Teaching and learning in the digital age is presently under construction. Just as construction of major thoroughfares, bridges, and interstates can take years even decades to complete, so will designing the most efficient and effective process of travel and integration of information of technology as well as the roles of learners and instructors using the technology. As educators, our role is to adapt until this project is completed. At the same time we must continue to find ways our learners can reach course objectives. This may mean changing roles for many instructors—from curator as conceived by Siemens (2008), to concierge, network administrator, or master artist, as cited in Siemens in which he outlined the “models of educator and learner roles and interaction in a technologically enabled era” (p. 15).
Each of these has merit as the role of an instructor varies from classroom to classroom and subject to subject, with the more prominent role emerging as needed. However, John Seely Brown’s (2006) role of educator as master artist as cited in Siemens where the student creates his work in an open environment, shares work with and is influenced by his peers for inspiration, seems to be less advantageous for students. In this environment the instructor is not perceived solely as the expert or master, rather the ebb and flow of classroom activities that the instructor recognizes and draws attention to, serve as guided instruction. The creative nature of the learning environment is the strength of the role as master artist. In the same vein, the creative nature of the environment lends itself to an unstructured atmosphere which I believe is required in all classrooms. While students must be left to their own create devices to acquire knowledge and make meaning, they must perceive the educator as the far-most expert for direction.

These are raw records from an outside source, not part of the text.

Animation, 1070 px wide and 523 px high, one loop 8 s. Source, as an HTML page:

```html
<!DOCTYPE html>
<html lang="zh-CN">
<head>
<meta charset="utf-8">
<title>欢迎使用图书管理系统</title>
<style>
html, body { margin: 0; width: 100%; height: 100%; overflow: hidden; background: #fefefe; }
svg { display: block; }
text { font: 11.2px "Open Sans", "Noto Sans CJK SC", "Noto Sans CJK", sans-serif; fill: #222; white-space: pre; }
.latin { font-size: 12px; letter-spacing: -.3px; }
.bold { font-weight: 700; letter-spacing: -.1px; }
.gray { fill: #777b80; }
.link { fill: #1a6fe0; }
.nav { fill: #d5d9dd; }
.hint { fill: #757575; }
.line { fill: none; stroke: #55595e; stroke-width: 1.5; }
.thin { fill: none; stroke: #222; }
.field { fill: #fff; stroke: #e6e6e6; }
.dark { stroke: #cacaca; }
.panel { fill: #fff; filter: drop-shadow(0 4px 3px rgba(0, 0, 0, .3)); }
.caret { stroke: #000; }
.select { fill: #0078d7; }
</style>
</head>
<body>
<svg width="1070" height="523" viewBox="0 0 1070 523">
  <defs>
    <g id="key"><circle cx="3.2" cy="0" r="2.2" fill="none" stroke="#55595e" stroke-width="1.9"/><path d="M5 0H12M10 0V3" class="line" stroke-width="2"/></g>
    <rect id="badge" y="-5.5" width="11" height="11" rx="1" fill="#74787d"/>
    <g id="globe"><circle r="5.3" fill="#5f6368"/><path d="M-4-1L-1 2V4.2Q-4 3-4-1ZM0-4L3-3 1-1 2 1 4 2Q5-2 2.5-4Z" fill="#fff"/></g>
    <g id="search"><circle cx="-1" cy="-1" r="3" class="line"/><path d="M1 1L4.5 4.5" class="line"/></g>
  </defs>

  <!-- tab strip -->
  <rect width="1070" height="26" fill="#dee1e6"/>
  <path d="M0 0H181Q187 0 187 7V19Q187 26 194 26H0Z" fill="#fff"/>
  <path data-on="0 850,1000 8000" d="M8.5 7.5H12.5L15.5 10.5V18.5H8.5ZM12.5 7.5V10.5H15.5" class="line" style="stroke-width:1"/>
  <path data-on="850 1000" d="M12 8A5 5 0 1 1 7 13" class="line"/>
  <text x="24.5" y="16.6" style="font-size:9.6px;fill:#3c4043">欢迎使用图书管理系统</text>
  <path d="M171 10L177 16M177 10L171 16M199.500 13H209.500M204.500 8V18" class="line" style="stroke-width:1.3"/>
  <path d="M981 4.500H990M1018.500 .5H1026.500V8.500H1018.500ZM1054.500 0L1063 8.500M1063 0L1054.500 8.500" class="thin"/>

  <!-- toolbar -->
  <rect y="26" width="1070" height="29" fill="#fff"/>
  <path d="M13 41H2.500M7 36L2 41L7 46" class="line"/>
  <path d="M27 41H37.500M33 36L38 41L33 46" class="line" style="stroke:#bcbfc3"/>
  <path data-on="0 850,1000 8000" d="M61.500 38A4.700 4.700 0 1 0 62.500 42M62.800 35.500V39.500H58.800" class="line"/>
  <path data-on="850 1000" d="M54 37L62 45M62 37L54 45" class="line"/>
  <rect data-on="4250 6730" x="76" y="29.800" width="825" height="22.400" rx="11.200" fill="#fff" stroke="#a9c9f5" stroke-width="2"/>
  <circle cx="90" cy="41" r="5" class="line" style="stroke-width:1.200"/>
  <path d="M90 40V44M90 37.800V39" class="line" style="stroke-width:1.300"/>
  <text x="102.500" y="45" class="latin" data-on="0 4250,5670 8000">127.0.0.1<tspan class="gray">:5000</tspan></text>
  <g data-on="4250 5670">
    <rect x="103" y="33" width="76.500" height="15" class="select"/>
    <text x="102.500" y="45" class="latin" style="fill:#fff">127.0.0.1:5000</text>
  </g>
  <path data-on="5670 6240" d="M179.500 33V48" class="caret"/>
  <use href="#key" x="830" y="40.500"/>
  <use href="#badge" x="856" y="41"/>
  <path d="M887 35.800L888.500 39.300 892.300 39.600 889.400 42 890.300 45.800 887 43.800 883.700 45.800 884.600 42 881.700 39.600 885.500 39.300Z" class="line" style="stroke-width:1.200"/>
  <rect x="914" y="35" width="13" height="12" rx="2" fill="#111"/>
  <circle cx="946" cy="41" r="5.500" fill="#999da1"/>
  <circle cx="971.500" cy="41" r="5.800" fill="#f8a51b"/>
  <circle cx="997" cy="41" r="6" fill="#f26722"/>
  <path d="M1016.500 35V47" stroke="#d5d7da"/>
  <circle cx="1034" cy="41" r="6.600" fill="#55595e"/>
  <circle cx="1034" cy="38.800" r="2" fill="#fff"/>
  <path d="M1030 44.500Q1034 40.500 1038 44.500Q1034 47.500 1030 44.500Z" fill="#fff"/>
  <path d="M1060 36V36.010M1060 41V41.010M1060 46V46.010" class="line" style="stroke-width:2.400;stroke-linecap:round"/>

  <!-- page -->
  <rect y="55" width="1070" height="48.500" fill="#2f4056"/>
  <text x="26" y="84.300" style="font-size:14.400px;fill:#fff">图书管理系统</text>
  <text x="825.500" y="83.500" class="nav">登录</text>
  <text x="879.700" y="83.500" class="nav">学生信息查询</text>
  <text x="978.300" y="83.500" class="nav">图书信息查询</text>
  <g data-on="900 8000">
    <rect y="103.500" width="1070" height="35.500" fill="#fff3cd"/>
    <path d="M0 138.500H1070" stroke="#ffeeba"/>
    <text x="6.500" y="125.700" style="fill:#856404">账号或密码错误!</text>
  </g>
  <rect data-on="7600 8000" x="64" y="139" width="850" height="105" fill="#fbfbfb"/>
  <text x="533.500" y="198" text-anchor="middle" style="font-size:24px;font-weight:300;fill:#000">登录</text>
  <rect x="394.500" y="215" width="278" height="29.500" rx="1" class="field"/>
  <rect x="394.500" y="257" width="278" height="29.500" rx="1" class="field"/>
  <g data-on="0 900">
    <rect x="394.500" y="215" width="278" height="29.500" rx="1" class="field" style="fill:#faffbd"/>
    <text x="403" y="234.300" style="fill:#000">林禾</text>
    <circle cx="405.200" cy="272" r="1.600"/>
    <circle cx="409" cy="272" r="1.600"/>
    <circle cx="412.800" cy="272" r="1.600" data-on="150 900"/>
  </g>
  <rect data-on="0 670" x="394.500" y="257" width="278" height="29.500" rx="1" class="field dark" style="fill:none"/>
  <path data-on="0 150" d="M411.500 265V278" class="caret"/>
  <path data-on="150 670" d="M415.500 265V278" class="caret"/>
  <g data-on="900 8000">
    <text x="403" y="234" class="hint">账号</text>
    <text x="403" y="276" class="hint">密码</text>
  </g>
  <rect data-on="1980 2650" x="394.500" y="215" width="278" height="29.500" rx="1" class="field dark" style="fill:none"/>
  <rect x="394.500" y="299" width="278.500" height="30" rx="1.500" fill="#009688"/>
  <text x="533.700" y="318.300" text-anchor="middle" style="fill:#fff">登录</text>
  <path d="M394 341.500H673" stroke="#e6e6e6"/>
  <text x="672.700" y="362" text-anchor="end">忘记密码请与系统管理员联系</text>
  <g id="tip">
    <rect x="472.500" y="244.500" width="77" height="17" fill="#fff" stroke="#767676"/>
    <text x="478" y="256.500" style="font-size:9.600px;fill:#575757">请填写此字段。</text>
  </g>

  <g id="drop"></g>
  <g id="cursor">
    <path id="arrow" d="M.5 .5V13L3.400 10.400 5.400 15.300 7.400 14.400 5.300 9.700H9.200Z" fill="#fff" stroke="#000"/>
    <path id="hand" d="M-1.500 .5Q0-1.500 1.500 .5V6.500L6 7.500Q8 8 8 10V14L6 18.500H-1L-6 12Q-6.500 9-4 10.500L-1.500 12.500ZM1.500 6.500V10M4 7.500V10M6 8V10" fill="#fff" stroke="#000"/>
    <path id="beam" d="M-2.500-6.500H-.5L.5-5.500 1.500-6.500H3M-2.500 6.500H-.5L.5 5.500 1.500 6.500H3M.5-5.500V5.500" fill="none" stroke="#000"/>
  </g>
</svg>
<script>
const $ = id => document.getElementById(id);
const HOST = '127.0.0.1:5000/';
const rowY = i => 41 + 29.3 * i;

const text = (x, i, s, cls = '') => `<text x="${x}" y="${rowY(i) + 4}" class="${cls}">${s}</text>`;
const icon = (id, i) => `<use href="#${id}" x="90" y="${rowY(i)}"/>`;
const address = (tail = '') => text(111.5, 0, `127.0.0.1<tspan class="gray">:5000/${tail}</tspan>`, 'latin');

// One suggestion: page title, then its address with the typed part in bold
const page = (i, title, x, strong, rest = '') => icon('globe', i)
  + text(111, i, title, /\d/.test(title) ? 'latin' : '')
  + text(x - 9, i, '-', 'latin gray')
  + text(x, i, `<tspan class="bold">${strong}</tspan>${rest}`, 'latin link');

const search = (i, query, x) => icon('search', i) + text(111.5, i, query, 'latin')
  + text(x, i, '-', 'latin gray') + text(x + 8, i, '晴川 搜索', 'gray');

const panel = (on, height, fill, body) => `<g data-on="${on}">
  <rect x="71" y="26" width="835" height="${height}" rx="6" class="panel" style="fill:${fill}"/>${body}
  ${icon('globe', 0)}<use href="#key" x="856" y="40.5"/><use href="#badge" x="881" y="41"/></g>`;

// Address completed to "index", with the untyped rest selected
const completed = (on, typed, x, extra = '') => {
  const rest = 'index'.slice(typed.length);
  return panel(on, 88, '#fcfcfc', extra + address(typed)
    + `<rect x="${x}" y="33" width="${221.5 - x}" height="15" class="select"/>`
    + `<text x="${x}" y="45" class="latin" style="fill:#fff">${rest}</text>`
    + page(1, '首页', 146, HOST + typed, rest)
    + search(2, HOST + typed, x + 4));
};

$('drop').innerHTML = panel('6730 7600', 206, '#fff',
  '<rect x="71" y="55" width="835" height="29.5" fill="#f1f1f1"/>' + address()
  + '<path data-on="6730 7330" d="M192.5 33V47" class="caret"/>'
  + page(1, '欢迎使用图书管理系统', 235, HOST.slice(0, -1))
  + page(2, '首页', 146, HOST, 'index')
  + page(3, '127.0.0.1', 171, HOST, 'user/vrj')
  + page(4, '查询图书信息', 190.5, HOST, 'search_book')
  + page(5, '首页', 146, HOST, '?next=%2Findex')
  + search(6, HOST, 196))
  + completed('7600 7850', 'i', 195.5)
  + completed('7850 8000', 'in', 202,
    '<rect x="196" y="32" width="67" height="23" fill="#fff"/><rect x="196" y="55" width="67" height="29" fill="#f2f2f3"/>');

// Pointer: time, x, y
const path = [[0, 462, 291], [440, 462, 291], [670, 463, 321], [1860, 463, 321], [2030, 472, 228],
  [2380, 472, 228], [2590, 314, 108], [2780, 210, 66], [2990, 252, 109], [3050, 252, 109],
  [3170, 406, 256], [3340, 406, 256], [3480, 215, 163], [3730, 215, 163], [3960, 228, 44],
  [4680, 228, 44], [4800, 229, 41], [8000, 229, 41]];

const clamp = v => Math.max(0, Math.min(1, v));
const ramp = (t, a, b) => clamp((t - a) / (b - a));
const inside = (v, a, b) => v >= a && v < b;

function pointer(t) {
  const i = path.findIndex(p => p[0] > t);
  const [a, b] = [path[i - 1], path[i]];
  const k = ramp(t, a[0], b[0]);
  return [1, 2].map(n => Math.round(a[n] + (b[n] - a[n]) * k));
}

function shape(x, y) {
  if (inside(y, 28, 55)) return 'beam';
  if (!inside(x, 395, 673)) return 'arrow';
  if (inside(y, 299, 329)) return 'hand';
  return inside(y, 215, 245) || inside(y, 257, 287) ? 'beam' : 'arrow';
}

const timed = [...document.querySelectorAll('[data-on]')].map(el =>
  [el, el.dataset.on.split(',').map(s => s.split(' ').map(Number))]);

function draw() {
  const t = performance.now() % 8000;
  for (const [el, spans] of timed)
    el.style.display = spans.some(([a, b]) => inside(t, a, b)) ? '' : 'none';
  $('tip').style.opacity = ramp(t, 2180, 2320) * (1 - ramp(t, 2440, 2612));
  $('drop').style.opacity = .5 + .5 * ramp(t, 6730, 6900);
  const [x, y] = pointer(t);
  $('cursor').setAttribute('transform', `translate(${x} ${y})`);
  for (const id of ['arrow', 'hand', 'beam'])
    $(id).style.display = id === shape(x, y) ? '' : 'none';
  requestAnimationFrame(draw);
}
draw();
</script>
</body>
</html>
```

On the other hand Siemens’ (2008) role of educator as curator, Bonk’s (2007) role of educator as concierge, and Fisher’s metaphor for educator as network administrator as cited in Siemens (2008) best describe the role of an instructor in today’s classroom and workforce. To begin, students must know what choices are at their disposal when seeking information so that they can explore them on their own and then make informed decisions. When an educator assumes the role of concierge, this notion of showing students what they may not know is available provides them with more doors to open for learning. Quick access to resources, as cited in Siemens (2008) is invaluable. Similarly creating an environment where we assist students in garnering the skills to construct learning networks as well as discern their effectiveness, provides students with lifelong benefits, skills they can tap into even as technology changes. Furthermore, taking on Fisher’s model of educator as network administrator is equally essential in the digital age. Because Siemens’ (2008) notion that educators must play the role of curator—a dual role of expert and guide—which “fosters and encourages learner exploration” (p. 17), it is the most beneficial to learners. Akin to a curator, in this dual role the instructor is in charge of collecting information and resources of information in one place for students to explore, interpret, create, accept reject. The curator as described by Siemens (2008) remains an expert in the field, yet does not wield power. As such, this type of role as instructor gives students boundaries and structure while allowing them to strike out on their own to make meaning. In the digital age, classrooms and workplace are best served by striking a balance with this type of role.
Siemens, G. (2008, January 27). Learning and knowing in networks: Changing roles for educators and designers. Paper presented to ITFORUM. Retrieved from http://itforum.coe.uga.edu/Paper105/Siemens.pdf
Check out these links, both of which address how teachers manage their changing roles.